§ 2. Mr. HINDS
asked the President of the Board of Trade whether, in view of the fact that no trader can send out advertising catalogues or circulars after the 10th instant, and that many traders have such catalogues and circulars now being printed which cannot be cancelled with out loss and unnecessary waste of paper, he will at once give instructions that the date fixed in the Order shall be postponed to 31st March, subject to the provision named in the amended Regulation since published?
A general licence will be issued extending up to 24th March, the period for the issue of catalogues, etc., which were already in process of printing at the date of the Order. Individual applications for a further extension of time in exceptional cases will be considered by the Paper Commission on their merits.
§ 3. Mr. HINDS
asked the President of the Board of Trade whether the request in writing referred to in Clause 3 of the Order in Council under the Defence of the Realm Act referring to advertising circulars is to be interpreted as meaning that a separate request in writing must be made for each individual circular, or that, a request having once been made in writing to the trader, he will be in order in sending his catalogues, circulars, or price lists to such person without a request being made in writing in respect of each such circular; and, if the first meaning is to be attached to the order, will he say whether he has realised the 690 inconvenience to the public residing in outlying districts which must result and the hardship which will be inflicted on the trader?
The request in writing referred to in the Order need not be for one particular circular, but may be a general request for all such circulars as may be issued, or for all circulars of some specified class or description.
§ 4. Mr. HINDS
asked the President of the Board of Trade whether he is aware that the Order in Council prohibiting the delivery by traders of catalogues and circulars will destroy immediately a large amount of mail-order business which has taken years to build up, and that, apart from such business, a large part of the regular trade done by suburban and provincial firms throughout the country depends upon the issue of advertising catalogues; and if he will say what steps he proposes to take to economise the use of paper by the curtailment of advertisements of the same nature in the public Press which will have the effect of diverting a large volume of trade to those houses who, by reason of their situation in the centre of London or other large provincial centres, are alone able to avail themselves of such methods of advertising?
The Order which has been issued will not preclude the sending of catalogues to persons who ask for them, and will, I hope, not unduly interfere with the maintenance of essential business.
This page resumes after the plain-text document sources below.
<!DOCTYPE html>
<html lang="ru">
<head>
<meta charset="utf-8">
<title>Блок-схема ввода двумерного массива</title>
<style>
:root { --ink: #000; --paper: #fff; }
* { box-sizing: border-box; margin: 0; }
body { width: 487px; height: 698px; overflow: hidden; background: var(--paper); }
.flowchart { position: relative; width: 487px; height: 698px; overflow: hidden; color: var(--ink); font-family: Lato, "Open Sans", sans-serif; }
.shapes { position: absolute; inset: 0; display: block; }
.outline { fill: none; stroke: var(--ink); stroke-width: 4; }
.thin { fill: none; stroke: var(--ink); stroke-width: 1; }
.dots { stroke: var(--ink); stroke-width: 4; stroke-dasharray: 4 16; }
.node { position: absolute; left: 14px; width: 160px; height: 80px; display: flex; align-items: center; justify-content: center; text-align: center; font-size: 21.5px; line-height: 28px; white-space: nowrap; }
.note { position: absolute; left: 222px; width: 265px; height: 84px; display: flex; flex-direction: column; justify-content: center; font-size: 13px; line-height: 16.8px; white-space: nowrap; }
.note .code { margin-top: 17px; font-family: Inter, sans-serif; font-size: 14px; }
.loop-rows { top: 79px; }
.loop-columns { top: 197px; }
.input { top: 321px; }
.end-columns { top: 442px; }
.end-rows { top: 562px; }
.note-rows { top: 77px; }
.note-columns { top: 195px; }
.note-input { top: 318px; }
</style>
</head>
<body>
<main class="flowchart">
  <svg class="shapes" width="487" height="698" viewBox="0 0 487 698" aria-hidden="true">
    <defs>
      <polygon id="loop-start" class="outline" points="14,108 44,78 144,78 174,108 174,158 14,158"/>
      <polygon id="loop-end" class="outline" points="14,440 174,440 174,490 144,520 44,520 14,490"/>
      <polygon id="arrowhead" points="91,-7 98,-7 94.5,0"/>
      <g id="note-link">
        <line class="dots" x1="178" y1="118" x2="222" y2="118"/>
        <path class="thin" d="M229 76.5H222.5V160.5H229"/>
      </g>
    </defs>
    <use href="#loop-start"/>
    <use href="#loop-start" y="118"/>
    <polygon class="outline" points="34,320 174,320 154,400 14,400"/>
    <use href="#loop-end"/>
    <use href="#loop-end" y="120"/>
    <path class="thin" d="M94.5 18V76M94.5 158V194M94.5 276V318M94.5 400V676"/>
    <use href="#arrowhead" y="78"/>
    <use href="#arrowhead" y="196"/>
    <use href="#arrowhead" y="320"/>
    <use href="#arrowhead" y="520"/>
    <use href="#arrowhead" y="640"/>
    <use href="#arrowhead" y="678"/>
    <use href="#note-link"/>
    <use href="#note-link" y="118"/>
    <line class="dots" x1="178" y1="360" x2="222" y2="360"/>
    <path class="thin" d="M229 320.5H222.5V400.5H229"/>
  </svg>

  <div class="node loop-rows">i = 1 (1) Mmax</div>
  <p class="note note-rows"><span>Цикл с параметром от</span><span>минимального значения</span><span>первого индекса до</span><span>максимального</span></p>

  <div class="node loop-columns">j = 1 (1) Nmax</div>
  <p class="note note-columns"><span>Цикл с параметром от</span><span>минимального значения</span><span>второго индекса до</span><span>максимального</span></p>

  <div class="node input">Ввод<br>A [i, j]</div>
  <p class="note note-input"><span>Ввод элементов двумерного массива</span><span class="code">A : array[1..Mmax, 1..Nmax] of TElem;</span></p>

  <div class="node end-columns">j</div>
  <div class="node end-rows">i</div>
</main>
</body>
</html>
It is not at present proposed to impose restrictions on advertisements in newspapers.
§ Mr. PEMBERTON BILLING
Can the hon. Gentleman say whether it is proposed to stop the circulars of non-essential industries entirely?
If my hon. Friend will see the Order he will see that power is taken to regulate the use of circulars.
§ 8. Mr. RAMSAY MACDONALD
asked the President of the Board of Trade whether, in granting licences to shopkeepers and others whose trade depends 691 upon the issue of circulars enabling them to use such circulars, he will in every case allow circulars that have been printed to be sent out and thus prevent financial loss?
As has already been announced in the Press, a period of a fortnight (ending 24th March) has been allowed without specific licences being required for the sending out of circulars which tradesmen had on hand.
§ Mr. MACDONALD
The point I want to find out is this: Supposing circulars are actually printed, so that there can be no saving of paper or of labour in regard to them, will those who have ordered them in a bond fide way be entitled to circulate them?
I have stated that there will be free circulation of circulars of that character up to 24th March.
§ 13. Mr. OUTHWAITE
asked the Secretary to the Board of Trade whether his attention has been drawn to the fact that advertisers have in many cases posters already printed; and will he see that unnecessary loss is not inflicted upon them by the prevention of distribution?
The provisions of Clause 1 of the Order with regard to the size of posters prohibits manufacture of posters over a certain size, but not the exhibition of posters already in stock. The only provision against the exhibition of posters is that relating to newspaper bills and to goods offered for sale by a retailer, and as regards the latter it has been decided to allow a limited time within which those already in stock may be exhibited.